Calling the bill “oxymoronic”, the Governor cites several consumer emails to her office opposing provisions of HB-5617. However, she does not cite other emails received by her office, obtained through a Freedom of Information request, citing exactly the problems HB-5617 is designed to address. A few examples:

“I read, with excitement and hope about Governor Rell’s health care proposal yet have one concern. The stipulation that a person has to be uninsured for a minimum of 6 months to qualify for the Charter Oak Plan. I find that extremely unfair and risky. . . . I took on a second job because the cost of insuring myself is so unreachable I need additional income to pay the premium each month. . . . Now, to hear that people like me will be required to go without that safety net for 6 months to get the Governor’s proposed insurance coverage, seems terribly financially risky. . . . To take that chance and potentially bankrupt me and my family? Seems crazy to me.”

“I am very much in favor of the Charter Oak Health Plan for the uninsured populations of CT. I am concerned, however, over the 6-month wait period which means a person must go without insurance for 6 months before they can go into the plan. Six months is a long time to go without insurance. One could very well go bankrupt during that period if something medically detrimental happened.”

“I applaud your effort to secure low-cost health care coverage for the quarter-million uninsured Connecticut residents. However, low-cost is a pretty relative term, I’ve found! To expect a family earning $24,000 annually to pay $3,000 for health-care coverage is pretty unrealistic, as that segment (my segment!) of the population is already stretched to the very limit . . . $250 a month might seem a pittance to somebody in a higher tax bracket, but let me assure you, it might as well be $2500 a month to somebody netting less than $2,000 a month; it’s just out of reach.”

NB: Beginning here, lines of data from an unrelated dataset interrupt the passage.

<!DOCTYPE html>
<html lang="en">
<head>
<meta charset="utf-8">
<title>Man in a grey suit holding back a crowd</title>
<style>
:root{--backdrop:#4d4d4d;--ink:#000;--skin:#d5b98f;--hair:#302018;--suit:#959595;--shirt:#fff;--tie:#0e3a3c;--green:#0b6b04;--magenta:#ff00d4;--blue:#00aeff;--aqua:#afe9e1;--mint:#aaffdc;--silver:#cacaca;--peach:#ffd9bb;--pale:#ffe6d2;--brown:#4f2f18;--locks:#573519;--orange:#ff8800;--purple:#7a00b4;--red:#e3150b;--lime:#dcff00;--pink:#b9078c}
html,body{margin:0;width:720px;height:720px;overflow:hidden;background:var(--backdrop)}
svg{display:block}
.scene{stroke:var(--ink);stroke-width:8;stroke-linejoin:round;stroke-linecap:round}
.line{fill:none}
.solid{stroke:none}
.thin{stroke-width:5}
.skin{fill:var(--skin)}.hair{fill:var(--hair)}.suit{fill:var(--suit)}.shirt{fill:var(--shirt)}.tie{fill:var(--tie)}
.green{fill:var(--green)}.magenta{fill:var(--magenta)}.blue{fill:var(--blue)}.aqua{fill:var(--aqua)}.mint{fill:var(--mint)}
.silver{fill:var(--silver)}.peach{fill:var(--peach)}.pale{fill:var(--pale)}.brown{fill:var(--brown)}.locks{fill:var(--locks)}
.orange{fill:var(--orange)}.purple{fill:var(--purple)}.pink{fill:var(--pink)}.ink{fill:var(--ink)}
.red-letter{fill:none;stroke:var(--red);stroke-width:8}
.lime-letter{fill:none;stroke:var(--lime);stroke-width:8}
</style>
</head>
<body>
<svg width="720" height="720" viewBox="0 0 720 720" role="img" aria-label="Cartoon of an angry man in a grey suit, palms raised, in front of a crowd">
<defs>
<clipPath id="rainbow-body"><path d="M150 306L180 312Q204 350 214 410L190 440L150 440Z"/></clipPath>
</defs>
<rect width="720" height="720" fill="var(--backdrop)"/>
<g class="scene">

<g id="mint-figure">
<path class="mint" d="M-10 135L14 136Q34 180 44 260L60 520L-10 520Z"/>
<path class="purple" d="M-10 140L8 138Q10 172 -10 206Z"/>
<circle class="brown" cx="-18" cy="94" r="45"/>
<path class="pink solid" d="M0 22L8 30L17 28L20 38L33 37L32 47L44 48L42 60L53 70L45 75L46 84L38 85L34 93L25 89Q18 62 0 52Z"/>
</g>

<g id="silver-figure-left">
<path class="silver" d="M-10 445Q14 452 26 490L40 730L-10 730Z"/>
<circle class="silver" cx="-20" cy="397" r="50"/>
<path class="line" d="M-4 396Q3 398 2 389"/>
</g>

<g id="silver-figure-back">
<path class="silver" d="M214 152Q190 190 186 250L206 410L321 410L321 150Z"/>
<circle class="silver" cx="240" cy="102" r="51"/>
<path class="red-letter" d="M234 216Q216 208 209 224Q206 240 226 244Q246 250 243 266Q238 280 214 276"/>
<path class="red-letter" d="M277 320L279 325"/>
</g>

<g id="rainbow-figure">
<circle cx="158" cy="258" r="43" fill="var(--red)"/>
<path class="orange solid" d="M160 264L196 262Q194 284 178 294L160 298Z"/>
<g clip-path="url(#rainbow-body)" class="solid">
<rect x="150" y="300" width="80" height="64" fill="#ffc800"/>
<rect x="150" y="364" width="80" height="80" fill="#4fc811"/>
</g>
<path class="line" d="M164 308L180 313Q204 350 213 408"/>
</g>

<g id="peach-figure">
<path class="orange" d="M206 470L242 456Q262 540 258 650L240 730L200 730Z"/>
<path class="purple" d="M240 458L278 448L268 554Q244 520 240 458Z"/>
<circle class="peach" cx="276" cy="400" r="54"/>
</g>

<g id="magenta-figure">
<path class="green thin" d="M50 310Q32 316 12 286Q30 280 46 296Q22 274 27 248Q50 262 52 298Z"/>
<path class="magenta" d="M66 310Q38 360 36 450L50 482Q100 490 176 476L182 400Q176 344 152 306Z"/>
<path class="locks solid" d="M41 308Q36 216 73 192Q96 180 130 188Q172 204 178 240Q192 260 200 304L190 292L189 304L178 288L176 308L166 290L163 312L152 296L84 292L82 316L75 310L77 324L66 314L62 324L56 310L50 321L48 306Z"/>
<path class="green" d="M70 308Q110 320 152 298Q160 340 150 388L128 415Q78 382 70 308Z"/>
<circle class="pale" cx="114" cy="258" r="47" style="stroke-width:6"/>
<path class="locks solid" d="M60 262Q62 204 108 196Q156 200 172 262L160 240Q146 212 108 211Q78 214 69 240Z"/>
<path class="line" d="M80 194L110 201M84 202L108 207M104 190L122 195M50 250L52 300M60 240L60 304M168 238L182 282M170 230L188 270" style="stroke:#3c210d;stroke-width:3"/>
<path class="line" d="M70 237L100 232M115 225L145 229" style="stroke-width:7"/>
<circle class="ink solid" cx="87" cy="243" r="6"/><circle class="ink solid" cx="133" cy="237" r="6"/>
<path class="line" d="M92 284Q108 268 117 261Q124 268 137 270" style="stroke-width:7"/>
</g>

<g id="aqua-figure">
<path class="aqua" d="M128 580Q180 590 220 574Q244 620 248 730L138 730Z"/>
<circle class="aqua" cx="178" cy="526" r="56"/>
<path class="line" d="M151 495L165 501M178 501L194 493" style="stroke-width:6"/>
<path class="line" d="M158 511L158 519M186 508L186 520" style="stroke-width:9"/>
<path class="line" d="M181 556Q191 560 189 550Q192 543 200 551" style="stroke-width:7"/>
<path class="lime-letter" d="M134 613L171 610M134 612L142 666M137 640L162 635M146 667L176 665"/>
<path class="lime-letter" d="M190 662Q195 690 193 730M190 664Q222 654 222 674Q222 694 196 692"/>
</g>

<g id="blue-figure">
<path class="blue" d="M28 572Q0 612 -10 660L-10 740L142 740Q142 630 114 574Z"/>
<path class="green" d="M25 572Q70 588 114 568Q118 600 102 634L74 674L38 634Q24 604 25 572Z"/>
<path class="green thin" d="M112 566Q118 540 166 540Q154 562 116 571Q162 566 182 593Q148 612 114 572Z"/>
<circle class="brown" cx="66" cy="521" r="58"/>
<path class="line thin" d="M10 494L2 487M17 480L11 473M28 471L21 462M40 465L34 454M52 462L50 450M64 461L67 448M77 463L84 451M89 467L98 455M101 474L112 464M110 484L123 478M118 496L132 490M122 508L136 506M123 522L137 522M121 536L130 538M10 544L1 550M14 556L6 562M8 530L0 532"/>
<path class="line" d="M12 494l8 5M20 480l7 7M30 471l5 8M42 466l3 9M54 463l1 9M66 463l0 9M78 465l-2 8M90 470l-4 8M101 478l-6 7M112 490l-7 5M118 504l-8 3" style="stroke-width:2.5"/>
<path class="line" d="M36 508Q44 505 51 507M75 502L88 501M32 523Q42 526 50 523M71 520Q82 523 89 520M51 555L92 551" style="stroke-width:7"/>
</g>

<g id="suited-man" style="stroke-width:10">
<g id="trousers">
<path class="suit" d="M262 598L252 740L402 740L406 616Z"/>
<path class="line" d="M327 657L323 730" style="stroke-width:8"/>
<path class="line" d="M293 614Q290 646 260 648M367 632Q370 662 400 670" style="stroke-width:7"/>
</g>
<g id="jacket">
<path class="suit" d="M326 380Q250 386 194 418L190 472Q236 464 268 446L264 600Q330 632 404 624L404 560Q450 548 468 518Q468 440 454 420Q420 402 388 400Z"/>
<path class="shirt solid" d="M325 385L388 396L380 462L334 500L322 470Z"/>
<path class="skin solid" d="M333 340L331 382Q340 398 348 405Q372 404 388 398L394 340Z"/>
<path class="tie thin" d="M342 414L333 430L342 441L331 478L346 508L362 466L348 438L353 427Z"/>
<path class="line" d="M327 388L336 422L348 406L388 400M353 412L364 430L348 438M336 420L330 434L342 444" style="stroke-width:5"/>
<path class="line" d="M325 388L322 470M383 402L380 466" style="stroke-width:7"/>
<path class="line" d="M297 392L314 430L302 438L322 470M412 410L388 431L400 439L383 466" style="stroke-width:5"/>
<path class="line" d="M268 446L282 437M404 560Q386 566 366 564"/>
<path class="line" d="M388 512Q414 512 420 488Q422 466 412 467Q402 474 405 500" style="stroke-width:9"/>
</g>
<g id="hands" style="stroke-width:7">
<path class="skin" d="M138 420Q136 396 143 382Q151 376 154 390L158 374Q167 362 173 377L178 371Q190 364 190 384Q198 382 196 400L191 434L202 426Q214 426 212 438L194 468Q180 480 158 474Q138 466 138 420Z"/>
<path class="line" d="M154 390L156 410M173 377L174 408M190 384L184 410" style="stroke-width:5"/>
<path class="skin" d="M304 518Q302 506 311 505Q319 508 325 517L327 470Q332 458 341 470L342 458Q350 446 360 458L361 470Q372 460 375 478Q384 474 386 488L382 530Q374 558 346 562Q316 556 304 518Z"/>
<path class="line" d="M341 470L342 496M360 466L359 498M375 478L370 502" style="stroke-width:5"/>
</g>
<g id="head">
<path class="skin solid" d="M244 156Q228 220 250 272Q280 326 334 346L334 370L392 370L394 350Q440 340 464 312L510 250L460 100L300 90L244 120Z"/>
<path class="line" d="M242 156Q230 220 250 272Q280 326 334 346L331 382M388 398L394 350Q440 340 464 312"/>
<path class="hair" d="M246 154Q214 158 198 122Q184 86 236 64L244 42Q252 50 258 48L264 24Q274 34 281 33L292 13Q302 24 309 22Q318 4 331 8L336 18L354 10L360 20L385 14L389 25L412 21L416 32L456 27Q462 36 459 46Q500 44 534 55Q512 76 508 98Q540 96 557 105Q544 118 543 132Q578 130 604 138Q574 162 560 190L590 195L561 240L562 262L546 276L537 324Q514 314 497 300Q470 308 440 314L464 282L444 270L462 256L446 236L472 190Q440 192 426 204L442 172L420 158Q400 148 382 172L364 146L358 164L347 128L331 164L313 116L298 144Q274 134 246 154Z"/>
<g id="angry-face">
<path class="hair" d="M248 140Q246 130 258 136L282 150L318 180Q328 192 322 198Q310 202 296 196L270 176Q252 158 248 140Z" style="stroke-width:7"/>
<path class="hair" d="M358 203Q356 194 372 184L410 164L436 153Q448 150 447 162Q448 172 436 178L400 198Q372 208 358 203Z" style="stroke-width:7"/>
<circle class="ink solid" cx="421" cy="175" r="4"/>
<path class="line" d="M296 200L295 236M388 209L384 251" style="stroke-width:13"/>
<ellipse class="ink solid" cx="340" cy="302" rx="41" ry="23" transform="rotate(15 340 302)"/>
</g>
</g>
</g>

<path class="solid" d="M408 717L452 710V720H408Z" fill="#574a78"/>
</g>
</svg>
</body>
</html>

“I read your [health insurance] proposal with great interest and hope. I am concerned though, that I think you are missing some key points. . . Your plan goes a long way in addressing that problem [of the uninsured] but it leaves out those of us who have taken the responsibility of providing coverage for our families. . . . I know in my heart that I am that I am doing the right thing, being responsible and not becoming a burden to the state. I need the state to do what is responsible. . . To help the uninsured is fine, but what are we supposed to do who have maintained coverage?”
Ellen Andrews